8,000 Starbucks Locations Close So Staffers Can Receive Anti-Bias Training
Anyone looking for a caffeine fix at these Starbucks stores were left disappointed.
All 8,000 Starbucks locations across America have shut their doors so employees can undergo four hours of intensive anti-bias training.
The closures came in the wake of a notorious incident in a Philadelphia Starbucks last month, when two young black men were arrested for hanging out, not buying anything, and asking to use the men’s room.
"Racial and systemic bias have many causes, sources and ways of showing up within each of us," is the message of a video played during the training.
All 175,000 Starbucks employees watched the video and held discussion groups.
Rapper Common delivered his own video message to all the Starbucks workers
“Helping people see each other fully, completely, respectfully," he said.
Common spoke to Good Morning America Tuesday ahead of the training.
“We got to hold Starbucks accountable, our political officials accountable, any businesses we support and we hold ourselves accountable, so that’s why I’m a part of this conversation," he said.
Starbucks founder Howard Schultz says the training program is just the beginning.
“We're living in a time in America where there is a fracturing of humanity," he recently told CBS News. "And we have an opportunity, given the fact that we have stores in every community in America to begin a very important conversation."
No charges were filed against the two men who were arrested — Donte Robinson and Rashon Nelson — and they have been given Starbucks college scholarships and a cash settlement.
Trending on Inside Edition
Man Finds Brother's Letterman Jacket Their Mom Couldn’t Afford in a Thrift Store 28 Years LaterInspirational
This Holiday Season Airbnb Is Offering You a Chance to Stay in the Original 'Home Alone' HouseEntertainment
Silence Surrounds Alleged Videotaped Sexual Assault of Boy From Louisville Private School Months AgoCrime
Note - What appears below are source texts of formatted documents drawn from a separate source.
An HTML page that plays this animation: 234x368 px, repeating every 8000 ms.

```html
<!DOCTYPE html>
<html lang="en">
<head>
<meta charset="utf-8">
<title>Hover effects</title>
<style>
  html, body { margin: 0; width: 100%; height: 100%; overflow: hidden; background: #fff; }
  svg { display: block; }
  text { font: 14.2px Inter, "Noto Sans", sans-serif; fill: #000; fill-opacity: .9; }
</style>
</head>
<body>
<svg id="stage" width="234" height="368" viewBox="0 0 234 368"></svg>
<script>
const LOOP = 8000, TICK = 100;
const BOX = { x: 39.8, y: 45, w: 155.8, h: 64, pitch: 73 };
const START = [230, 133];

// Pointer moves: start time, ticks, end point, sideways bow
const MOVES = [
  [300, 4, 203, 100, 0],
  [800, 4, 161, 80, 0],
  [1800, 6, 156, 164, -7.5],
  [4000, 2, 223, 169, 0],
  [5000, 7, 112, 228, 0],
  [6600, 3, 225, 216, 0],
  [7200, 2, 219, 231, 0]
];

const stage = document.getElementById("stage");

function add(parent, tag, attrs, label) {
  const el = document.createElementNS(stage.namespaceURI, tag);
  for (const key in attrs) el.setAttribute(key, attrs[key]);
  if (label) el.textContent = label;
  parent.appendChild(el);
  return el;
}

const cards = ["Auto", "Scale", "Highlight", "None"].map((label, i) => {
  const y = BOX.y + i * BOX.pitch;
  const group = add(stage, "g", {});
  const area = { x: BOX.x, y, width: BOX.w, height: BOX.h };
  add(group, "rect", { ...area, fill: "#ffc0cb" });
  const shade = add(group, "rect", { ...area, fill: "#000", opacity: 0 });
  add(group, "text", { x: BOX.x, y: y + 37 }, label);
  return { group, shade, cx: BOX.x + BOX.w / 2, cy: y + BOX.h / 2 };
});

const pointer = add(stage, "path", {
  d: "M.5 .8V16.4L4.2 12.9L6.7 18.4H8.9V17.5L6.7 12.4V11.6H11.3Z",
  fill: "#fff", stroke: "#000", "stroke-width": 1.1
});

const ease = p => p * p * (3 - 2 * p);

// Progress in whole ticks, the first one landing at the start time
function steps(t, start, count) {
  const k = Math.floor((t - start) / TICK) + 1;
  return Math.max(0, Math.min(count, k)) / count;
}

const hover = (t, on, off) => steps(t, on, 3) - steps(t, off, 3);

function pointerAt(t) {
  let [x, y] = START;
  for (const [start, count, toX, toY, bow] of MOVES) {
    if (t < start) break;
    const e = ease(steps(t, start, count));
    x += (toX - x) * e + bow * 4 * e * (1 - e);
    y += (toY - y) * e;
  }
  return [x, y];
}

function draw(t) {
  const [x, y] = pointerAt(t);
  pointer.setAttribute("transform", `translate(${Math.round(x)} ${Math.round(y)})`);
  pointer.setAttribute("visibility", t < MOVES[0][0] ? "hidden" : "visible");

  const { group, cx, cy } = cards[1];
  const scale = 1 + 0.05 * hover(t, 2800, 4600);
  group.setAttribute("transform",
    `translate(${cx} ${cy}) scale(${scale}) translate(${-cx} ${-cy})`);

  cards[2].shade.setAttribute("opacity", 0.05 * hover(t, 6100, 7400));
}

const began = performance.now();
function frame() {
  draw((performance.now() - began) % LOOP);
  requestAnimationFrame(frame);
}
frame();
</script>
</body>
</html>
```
'West Side Story' Generates Early Oscar Buzz as Reboot of Beloved Film and Play Hits the Silver ScreenEntertainment
Man Exonerated of Alice Sebold’s Rape Says as She Addresses Her Role in His Conviction: 'I Accept Her Apology'Crime